Links on Android Authority may earn us a commission. Learn more.
Mozilla Firefox's real 20th birthday is actually today
The first Firefox build came out on September 23rd
The reason Mozilla celebrates its birthday on November 9th is that version 1.0 of Firefox came out on that date. Mozilla has blog posts as well as tweets about it from various years. We guess that Mozilla wants to designate version 1.0 as Firefox’s birthday, likely because it was a more important release. However, the very first version 0.1 release of Firefox debuted on September 23rd, 2002.
We get why Mozilla celebrates November 9th as Firefox's birthday, but we prefer the real one.
It was codenamed Pescadero, after a California town in San Mateo county. Fun fact: Most of Firefox’s 1.0 and earlier builds were named after various towns around the world. Starting with version 2.0, the company switched to national parks before switching to birds after version 4.0. We’re up to version 105 right now, so we’re pretty sure they’ve changed it again since then.
Today marks the 20th anniversary of Firefox
In any case, today marks the 20th anniversary of the first release of Firefox. We would launch into a retrospective of the popular browser, but with 105 versions across multiple platforms, it would take all day to cover everything. So, in the interest of space, here are some Firefox fun facts:
- Mozilla started in 1998 when Netscape released its source code. Netscape versions 6 and 7 were built on Mozilla’s Application Suite, with Netscape 8 being based on Firefox directly. Netscape’s browser would remain based on Firefox until its demise in 2008.
- The first version of the Firefox browser was launched on September 23rd, 2002, exactly 20 years ago today. Firefox and Netscape competed in the same space for years with the same code base. It’s not too different from how Google Chrome and Microsoft Edge compete now with much of the same Chromium base.
- Firefox was at its most popular in 2009, when it had a 32.21% market share. By July 2009, it had surpassed one billion downloads and became the world’s most popular open-source software, a title it still holds today.
- In 2009, it also surpassed Internet Explorer 7 in popularity in Europe, making this the first time Microsoft had lost a major market to another browser since it won the browser wars. Chrome would beat them both just a few years later.
- It is still the fourth most popular browser behind Chrome, Safari, and Edge (in that order), with a 3.26% market share today.
- It is entirely open-source and also not-for-profit, something the other top three browsers can’t boast. Some folks may bring up Chromium, but Chromium is the open-source code that Chrome is based on. Chrome itself is proprietary.

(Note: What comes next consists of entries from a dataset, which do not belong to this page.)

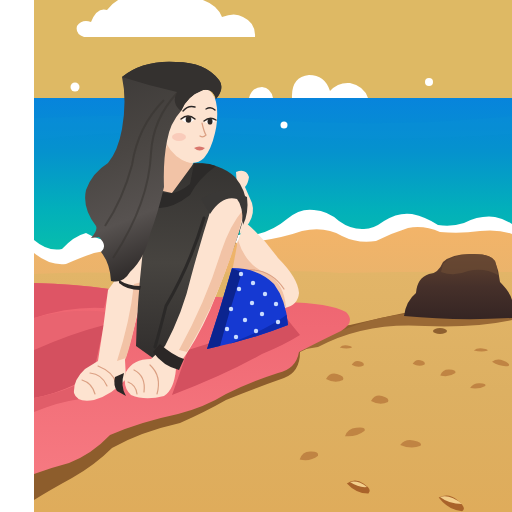
<!DOCTYPE html>
<html lang="en">
<head>
<meta charset="utf-8">
<title>Girl on the beach</title>
<style>
:root{--sky:#deb964;--sand:#dfb062;--skin:#fde3d0;--skin-shade:#f2c3a6;--towel:#f4717a;--towel-shade:#d4505f;--earth:#8d5d2c;--shirt:#3a3836;--ink:#2b2726;--shorts:#1539d2;--foam:#fff}
html,body{margin:0;background:#fff;overflow:hidden}
svg{display:block;width:512px;height:512px}
.foam{fill:var(--foam)}
.skin{fill:var(--skin)}
.skin-shade{fill:var(--skin-shade)}
.ink{fill:var(--ink)}
.fine{fill:none;stroke:var(--ink);stroke-width:1.4;stroke-linecap:round}
.crease{fill:none;stroke:#dba083;stroke-width:1.2;stroke-linecap:round}
</style>
</head>
<body>
<svg viewBox="0 0 512 512" role="img" aria-label="Girl with long dark hair sitting on a pink towel at the seaside">
<defs>
<linearGradient id="sea" x1="0" y1="0" x2="0" y2="1">
<stop offset="0" stop-color="#0784dc"/><stop offset=".35" stop-color="#0593cd"/><stop offset=".7" stop-color="#02b0ba"/><stop offset="1" stop-color="#08c0aa"/>
</linearGradient>
<linearGradient id="shore" x1="0" y1="0" x2="0" y2="1">
<stop offset="0" stop-color="#f3b469"/><stop offset="1" stop-color="#e6b36c"/>
</linearGradient>
<linearGradient id="beach" x1="0" y1="0" x2="0" y2="1">
<stop offset="0" stop-color="#e2b568"/><stop offset=".5" stop-color="#ddb062"/><stop offset="1" stop-color="#dfac5b"/>
</linearGradient>
<linearGradient id="hair" x1="0" y1="0" x2=".25" y2="1">
<stop offset="0" stop-color="#3b3836"/><stop offset=".45" stop-color="#4a4643"/><stop offset=".75" stop-color="#575250"/><stop offset="1" stop-color="#2f2b2a"/>
</linearGradient>
<linearGradient id="shirt" x1="0" y1="0" x2="0" y2="1">
<stop offset="0" stop-color="#353331"/><stop offset=".5" stop-color="#474440"/><stop offset="1" stop-color="#302d2c"/>
</linearGradient>
<linearGradient id="rock" x1="0" y1="0" x2="0" y2="1">
<stop offset="0" stop-color="#62432f"/><stop offset=".5" stop-color="#46302a"/><stop offset="1" stop-color="#352523"/>
</linearGradient>
<linearGradient id="towel" x1="0" y1="0" x2="0" y2="1">
<stop offset="0" stop-color="#ee6470"/><stop offset="1" stop-color="#f67981"/>
</linearGradient>
<clipPath id="frame"><rect x="34" width="478" height="512"/></clipPath>
<clipPath id="shorts-shape"><path d="M232 268Q258 268 274 284Q286 300 288 325Q250 340 207 349Q220 310 232 268Z"/></clipPath>
<path id="pebble" d="M-9 1Q-5-6 2-4Q10-2 8 2Q0 6-9 1Z"/>
<circle id="dot" r="2.2" fill="#c9dcff"/>
</defs>

<g id="scene" clip-path="url(#frame)">
<g id="sky">
<rect x="34" width="478" height="98" fill="var(--sky)"/>
<path class="foam" d="M84 37Q75 34 77 26Q82 19 91 22Q97 7 107 10Q116-2 130-4H184Q215-1 222 17Q235 12 243 17Q256 23 255 37Z"/>
<path class="foam" d="M249 98Q252 87 262 87Q271 88 273 98ZM292 98Q291 77 309 75Q325 75 330 91Q338 82 350 83Q364 86 368 98Z"/>
<circle class="foam" cx="75" cy="87" r="4.500"/>
<circle class="foam" cx="429" cy="82" r="4"/>
</g>

<g id="sea-and-shore">
<rect x="34" y="98" width="478" height="160" fill="url(#sea)"/>
<path d="M34 118Q150 112 270 120T512 116V134Q380 143 260 135T34 140Z" fill="#0a8fd3" opacity=".35"/>
<circle class="foam" cx="284" cy="125" r="3.500"/>
<path class="foam" d="M34 240Q48 252 62 249Q74 236 86 233Q98 240 112 241L258 234Q274 230 287 219Q300 208 314 210Q328 211 339 221Q350 229 362 229Q372 230 384 221Q398 212 412 214Q426 217 438 225Q452 227 464 223Q480 215 495 217Q505 219 512 224V270H34Z"/>
<path d="M34 253Q50 266 66 264Q82 257 94 253Q104 250 120 252L260 241Q285 237 302 231Q325 226 342 236Q358 244 376 241Q392 233 408 228Q424 225 440 232Q460 234 480 231Q498 229 512 234V300H34Z" fill="url(#shore)"/>
<path d="M34 274Q100 270 170 276Q270 268 340 273Q430 271 512 272V512H34Z" fill="url(#beach)"/>
</g>

<g id="rock-and-shade">
<path d="M512 317Q455 315 405 315Q375 319 340 333L300 352Q300 372 284 378Q250 390 226 400Q205 412 180 423Q140 432 112 448Q95 465 72 478Q50 490 34 500V440L300 330L350 325Q380 318 404 313Z" fill="var(--earth)"/>
<path d="M318 347Q365 322 425 326Q475 328 512 320V314H405Q360 318 300 350Z" fill="#9a6935"/>
<path d="M404 316Q406 301 416 293Q417 278 429 274Q438 274 443 262Q452 254 470 254Q490 253 495 261Q499 271 500 282Q510 292 512 300V318Q455 321 404 316Z" fill="url(#rock)"/>
<path d="M443 264Q452 255 470 254Q490 253 495 261Q497 267 498 275Q484 267 468 271Q454 277 441 272Z" fill="#6b4a34" opacity=".7"/>
<ellipse cx="440" cy="331" rx="7" ry="3" fill="#8f602f"/>
</g>

<g id="pebbles" fill="#c08443">
<use href="#pebble" x="335" y="378"/>
<use href="#pebble" x="380" y="400"/>
<use href="#pebble" transform="translate(355 432) rotate(-18) scale(1.2 .9)"/>
<use href="#pebble" transform="translate(309 456) rotate(-15) scale(1.100 1)"/>
<use href="#pebble" transform="translate(411 444) scale(1.200 .9)"/>
<use href="#pebble" transform="translate(448 373) rotate(-12) scale(.9 .8)"/>
<use href="#pebble" transform="translate(419 363) scale(.7)"/>
<use href="#pebble" transform="translate(478 386) rotate(-10) scale(.9 .6)"/>
<use href="#pebble" transform="translate(501 363) rotate(12) scale(1 .7)"/>
<use href="#pebble" transform="translate(481 350) scale(.8 .4)"/>
<use href="#pebble" transform="translate(358 364) scale(.7)"/>
<use href="#pebble" transform="translate(346 347) scale(.7 .4)"/>
<g fill="#a9632a">
<use href="#pebble" transform="translate(359 487) rotate(22) scale(1.400 1.200)"/>
<use href="#pebble" transform="translate(452 503) rotate(28) scale(1.600 1.300)"/>
</g>
<path d="M350 482Q358 480 367 487Q359 488 350 482ZM440 497Q450 494 462 504Q449 504 440 497Z" fill="#f3cf8c"/>
</g>

<g id="beach-towel">
<path d="M34 283Q75 284 110 289L285 302Q330 303 346 312Q356 322 341 331Q318 342 299 352Q296 369 278 373Q250 382 226 394Q205 407 178 414Q140 422 110 435Q92 454 69 463Q50 468 34 474Z" fill="url(#towel)"/>
<path d="M34 283Q75 284 109 289L104 308Q70 306 34 318Z" fill="#de5565"/>
<path d="M34 318Q70 308 106 312L103 325Q68 336 34 350Z" fill="#e96470"/>
<path d="M34 350Q70 334 104 325L96 362L74 385Q55 394 34 398Z" fill="var(--towel-shade)"/>
<path d="M34 398Q55 394 74 386L80 399Q58 402 34 412Z" fill="#e15d69"/>
<path d="M172 395Q225 375 262 354Q284 345 300 335L287 319L188 350Z" fill="var(--towel-shade)"/>
</g>

<g id="girl">
<g id="far-leg">
<path class="skin" d="M236 172Q246 168 249 177Q248 184 245 187L252 203Q255 213 249 223L240 234Z"/>
<path class="skin" d="M245 222Q263 237 278 258Q298 278 299 293Q298 305 285 308L262 283Q248 268 237 243Z"/>
<path class="skin-shade" d="M238 240Q246 266 268 274Q284 284 286 307L270 300L232 272Z"/>
<path class="crease" d="M246 270Q270 268 284 289"/>
</g>

<g id="shorts" clip-path="url(#shorts-shape)">
<rect x="205" y="265" width="86" height="86" fill="var(--shorts)"/>
<path d="M205 350L231 268L242 272Q228 315 219 350Z" fill="#0b248f"/>
<path d="M236 341Q270 328 289 313V332L212 352Z" fill="#0d2bb0"/>
<use href="#dot" x="239" y="289"/><use href="#dot" x="253" y="283"/><use href="#dot" x="265" y="294"/><use href="#dot" x="252" y="303"/><use href="#dot" x="231" y="309"/><use href="#dot" x="276" y="304"/><use href="#dot" x="262" y="314"/><use href="#dot" x="245" y="320"/><use href="#dot" x="227" y="329"/><use href="#dot" x="278" y="322"/><use href="#dot" x="256" y="331"/><use href="#dot" x="236" y="337"/><use href="#dot" x="241" y="274"/>
</g>

<g id="neck-and-face">
<path class="skin-shade" d="M164 145L194 158Q190 174 194 185L172 200L158 198Z"/>
<path class="skin" d="M186 101Q196 88 209 90Q216 96 217 108Q218 121 215 133Q211 150 204 158Q197 165 186 162Q173 158 165 146Q162 126 170 116Z"/>
<path class="skin-shade" d="M166 143Q174 158 189 163Q178 165 168 158Z"/>
<path class="fine" d="M183 111Q188 105 195 107M206 109Q211 106 215 110" stroke-width="2"/>
<path d="M182 120Q188 114 194 120Q188 125 182 120ZM205 122Q210 116 215 121Q211 126 205 122Z" fill="#fff"/>
<ellipse class="ink" cx="188.500" cy="119.500" rx="2.800" ry="3.200"/>
<ellipse class="ink" cx="210" cy="121.500" rx="2.500" ry="3.100"/>
<path class="fine" d="M181 119Q188 113 195 119M204 121Q210 116 216 120"/>
<path class="crease" d="M202 123Q204 132 206 135Q203 138 200 136"/>
<path d="M194 148Q199 145 205 148Q200 153 194 148Z" fill="#d9776d"/>
<ellipse cx="179" cy="137" rx="7" ry="4" fill="#f7bfae" opacity=".65"/>
</g>

<g id="far-arm">
<path class="skin" d="M124 268L143 251L142 294Q134 331 125 360L126 379Q112 395 94 400Q77 403 74 393Q73 380 85 369L98 361Q104 325 108 290Z"/>
<path class="skin-shade" d="M134 284L142 282Q136 328 126 358L117 361Q130 321 134 284Z"/>
<path class="crease" d="M90 373Q102 374 107 386M82 380Q92 383 95 394M98 366Q113 372 116 383"/>
</g>

<g id="shirt">
<path d="M158 190L172 193L194 163Q220 163 235 177Q246 190 247 207Q238 240 220 282Q206 320 184 352Q174 367 157 361L136 346Q137 303 143 250Z" fill="url(#shirt)"/>
<path d="M160 191Q173 198 190 184L194 164Q207 162 216 166Q198 179 190 195Q171 210 154 208Z" fill="#2c2a29"/>
<path d="M204 218Q190 265 166 306Q160 330 155 347" fill="none" stroke="#2b2928" stroke-width="3" stroke-linecap="round"/>
</g>

<g id="near-arm">
<path class="skin" d="M211 209Q223 194 238 198Q244 207 242 222Q231 258 217 293Q204 327 187 353L176 369Q174 390 164 396Q145 401 131 395Q122 387 126 372Q133 359 151 359L165 346Q183 312 191 277Q201 240 211 209Z"/>
<path class="skin-shade" d="M243 210Q242 224 231 256Q213 309 187 352L179 350Q206 301 221 252Q230 225 243 210Z"/>
<path d="M201 199Q216 189 231 190L247 197Q249 213 243 225Q243 206 237 199Q222 195 210 214Z" fill="var(--shirt)"/>
<path class="ink" d="M160 344Q172 355 184 359L179 370Q163 366 153 352Z"/>
<path class="ink" d="M115 377L124 373Q120 386 126 396L117 391Q113 385 115 377Z"/>
<path class="crease" d="M134 370Q146 376 144 392M150 365Q162 376 157 394M128 382Q136 385 137 394"/>
</g>

<g id="hair">
<path d="M122 77Q143 60 176 62Q205 62 219 80Q225 88 216 99Q213 88 203 90Q187 96 181 111Q170 123 167 141Q163 161 164 187Q158 213 150 234Q145 258 130 272Q123 284 111 281Q110 263 101 252Q108 246 99 237L91 238Q98 230 96 226Q82 208 86 190Q92 173 108 163Q118 151 122 129Q127 100 122 77Z" fill="url(#hair)"/>
<path d="M122 77Q143 60 176 62Q205 62 219 80Q225 88 216 99Q213 88 203 90Q187 96 181 111Q171 103 177 92Q150 86 122 77Z" fill="#34312f"/>
<path d="M177 93Q153 119 151 153Q149 203 113 258M164 100Q138 126 132 165Q123 199 105 226" fill="none" stroke="#383431" stroke-width="2" opacity=".55"/>
<path class="ink" d="M119 280Q128 286 141 286L140 290Q127 290 119 283Z"/>
</g>
</g>
</g>
</svg>
</body>
</html>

- Firefox was the first browser to include add-ons and themes.
- It was also the first browser to support 3D gaming. That is now standard across all major browsers.
- The name Firefox is derived from the nickname of the red panda. The red panda was Firefox’s earliest mascot, and Mozilla used to host a live page where you could watch red pandas on camera.
So, as you can see, Firefox has accomplished a lot of things in its first 20 years of life. Even though it’s not quite the popular powerhouse it once was, it’s still one of the most secure, privacy-focused browsers available in an era where people are becoming more aware of Internet privacy and security.
Is Firefox’s future less certain?
Firefox is going on as normal for the time being. Mozilla has stated that it has no plans to phase it out at this time and that Firefox is its main product. Still, it’s tough to ignore the bad news. The browser’s market share has been declining for years as most have shifted over to Google Chrome.
Firefox dropped support for web apps along with Amazon Fire TVs and the Echo Show in 2021, which garnered quite a bit of backlash from users. It has lost tens of millions of users in 2022 alone, and some banks and credit card company websites don’t support it anymore.
Firefox is hanging on by a thread, but its value — that privacy and security be fundamental and not optional — is as important as ever.
We’re not sure about the future of Firefox. Chromium powers two of the top three browsers in the world with Chrome and Edge. Together, they account for about 75% of all browser traffic right now. We’re not going to lie, things look bleak for Mozilla, and we don’t know what it would have to do in order to gain back some market share.
That said, I am a faithful Firefox user, and I’ll continue to use it until the Android Authority site admins tell me that I can’t anymore. Hopefully, that’s a long way off. Here’s to 20 years, Firefox, and here’s hoping that you’re still around in 20 more.